Top of DATA EXCERPTS

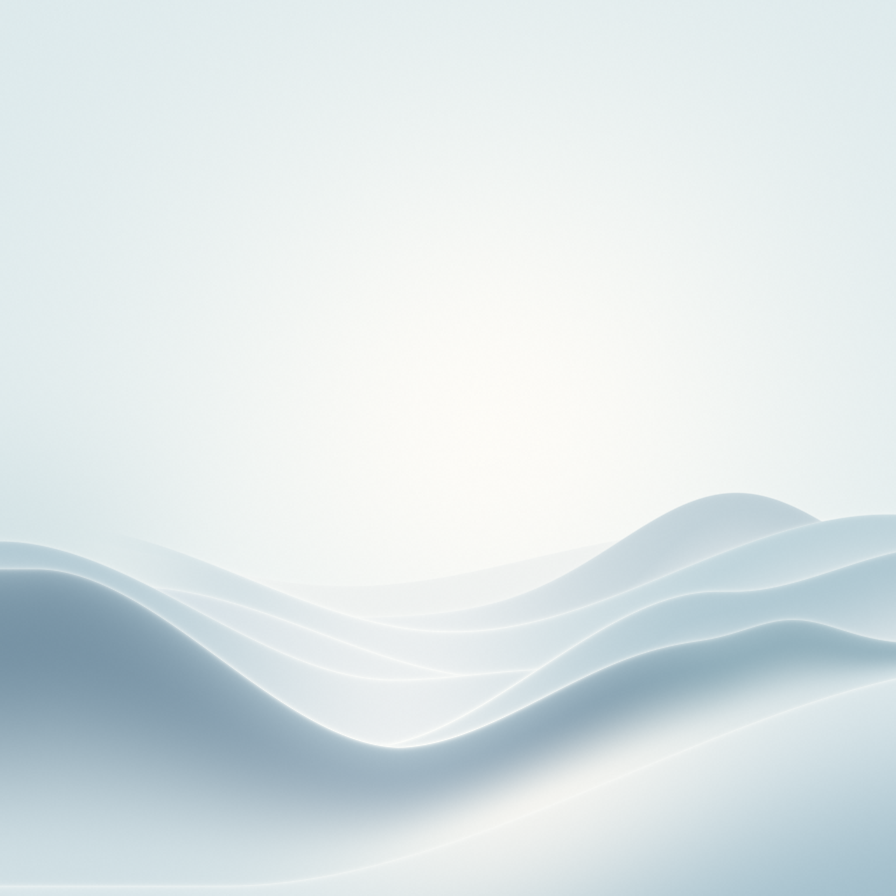
A WebGL 2 fragment shader for this background:

```glsl
#version 300 es
precision highp float;

#define SUN vec2(0.55, 0.53)
#define SUN_RADIUS 0.42
#define VALLEY_X 0.45
#define VALLEY_WIDTH 0.22
#define RIM_WIDTH 0.0022
#define GRAIN 0.006

uniform vec2 u_resolution;
out vec4 fragColor;

const vec3 SKY = vec3(0.86, 0.912, 0.922);
const vec3 SUNLIGHT = vec3(0.99, 0.985, 0.968);
const vec3 MIST = vec3(0.915, 0.932, 0.937);
const vec3 RIM = vec3(0.98, 0.985, 0.975);

float hash(vec2 p) {
    return fract(sin(dot(p, vec2(12.9898, 78.233))) * 43758.5453);
}

float bell(float x, float center, float width) {
    float t = (x - center) / width;
    return exp(-t * t);
}

float rise(float x, float start, float end) {
    return smoothstep(start, end, x);
}

float fall(float x, float start, float end) {
    return 1.0 - smoothstep(start, end, x);
}

// Signed depth below a ridge, corrected for its slope
float ridgeDepth(float y, float height) {
    float slope = dFdx(height) * u_resolution.x;
    return (height - y) * inversesqrt(1.0 + slope * slope);
}

// Lay one dune over the scene, with a soft edge and a lit rim
vec3 layDune(vec3 scene, vec3 body, float depth, float opacity, float rim) {
    float pixel = 1.0 / u_resolution.y;
    float cover = smoothstep(-pixel, pixel, depth);
    scene = mix(scene, body, cover * opacity);
    float line = exp(-abs(depth) / RIM_WIDTH) + 0.2 * exp(-abs(depth) / (5.0 * RIM_WIDTH));
    return mix(scene, RIM, min(line * rim * opacity, 1.0));
}

// Hazy dune body: tinted at the crest, dissolving into mist below
vec3 hazyBody(vec3 tint, float depth, float reach, float light) {
    float haze = smoothstep(0.0, reach, depth);
    return mix(tint, MIST, max(light, haze * 0.85));
}

void main() {
    vec2 uv = gl_FragCoord.xy / u_resolution;
    float x = uv.x;
    float y = uv.y;
    float light = bell(x, VALLEY_X, VALLEY_WIDTH);
    float rim = 0.4 + 0.5 * light;

    // Sky and low sun
    float glow = exp(-dot(uv - SUN, uv - SUN) / (SUN_RADIUS * SUN_RADIUS));
    vec3 color = mix(SKY, SUNLIGHT, glow);
    color -= vec3(0.05, 0.035, 0.03) * fall(x, 0.0, 0.3) * bell(y, 0.38, 0.13);

    // Faint far ridge
    float height = 0.421 - 0.075 * bell(x, 0.39, 0.28);
    float depth = ridgeDepth(y, height);
    color = layDune(color, vec3(0.925, 0.937, 0.935), depth, 0.7 * rise(x, 0.06, 0.35), 0.3);

    // Tall hill on the right
    height = 0.31 + 0.14 * bell(x, 0.822, 0.187);
    depth = ridgeDepth(y, height);
    color = layDune(color, hazyBody(vec3(0.74, 0.81, 0.84), depth, 0.13, light), depth, 1.0, rim * 0.5);

    // Wide valley ridge
    height = 0.295 + 0.12 * fall(x, 0.05, 0.5) + 0.131 * rise(x, 0.51, 0.99);
    depth = ridgeDepth(y, height);
    color = layDune(color, hazyBody(vec3(0.74, 0.825, 0.855), depth, 0.12, light),
                    depth, rise(x, 0.1, 0.3), rim * 0.8);

    // Two nested slopes on the left
    height = 0.243 + 0.102 * fall(x, 0.15, 0.56);
    depth = ridgeDepth(y, height);
    color = layDune(color, hazyBody(vec3(0.79, 0.85, 0.88), depth, 0.07, light),
                    depth, fall(x, 0.5, 0.62), rim * 0.8);
    height = 0.241 + 0.155 * fall(x, 0.0, 0.44) + 0.012 * rise(x, 0.44, 0.62);
    depth = ridgeDepth(y, height);
    color = layDune(color, hazyBody(vec3(0.69, 0.785, 0.825), depth, 0.11, light), depth, 1.0, rim * 0.8);

    // Middle ridge on the right
    height = 0.165 + 0.175 * rise(x, 0.4, 0.8) + 0.05 * rise(x, 0.82, 1.05);
    depth = ridgeDepth(y, height);
    color = layDune(color, hazyBody(vec3(0.68, 0.78, 0.82), depth, 0.14, light * 0.85), depth, 1.0, rim);

    // Dark main dune, paling toward the near crest
    float nearHeight = 0.011 + 0.25 * rise(x, 0.25, 1.15);
    height = 0.166 + 0.199 * fall(x, 0.04, 0.45) + 0.115 * rise(x, 0.44, 0.78)
           + 0.0275 * bell(x, 0.885, 0.075);
    depth = ridgeDepth(y, height);
    float warmth = bell(x, 0.6, 0.25);
    vec3 pale = mix(vec3(0.81, 0.87, 0.89), vec3(0.955, 0.955, 0.94), warmth);
    vec3 shadow = mix(vec3(0.46, 0.57, 0.64), vec3(0.61, 0.69, 0.745), light);
    shadow = mix(shadow, vec3(0.55, 0.67, 0.72), rise(x, 0.6, 0.85));
    float lift = (y - nearHeight) / (height - nearHeight);
    vec3 body = mix(pale, shadow, smoothstep(0.05, 0.78, lift));
    body = mix(body, vec3(0.68, 0.78, 0.82), 0.55 * exp(-max(depth, 0.0) / 0.025));
    color = layDune(color, body, depth, 1.0, rim);

    // Near slope with a glowing crest
    depth = ridgeDepth(y, nearHeight);
    vec3 crest = mix(vec3(0.85, 0.9, 0.915), vec3(0.95, 0.952, 0.94), warmth);
    body = mix(crest, vec3(0.64, 0.75, 0.8), smoothstep(-0.02, 0.25, depth));
    color = layDune(color, body, depth, 1.0, 0.45);

    color += GRAIN * (hash(floor(uv * 512.0)) - 0.5);
    fragColor = vec4(color, 1.0);
}
```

Bottom of DATA EXCERPTS

> _THE TASK_
Each line of the data that has the string "crest" should be returned.

> _PROBLEM SOLUTION_
// Hazy dune body: tinted at the crest, dissolving into mist below
    // Dark main dune, paling toward the near crest
    // Near slope with a glowing crest
    vec3 crest = mix(vec3(0.85, 0.9, 0.915), vec3(0.95, 0.952, 0.94), warmth);
    body = mix(crest, vec3(0.64, 0.75, 0.8), smoothstep(-0.02, 0.25, depth));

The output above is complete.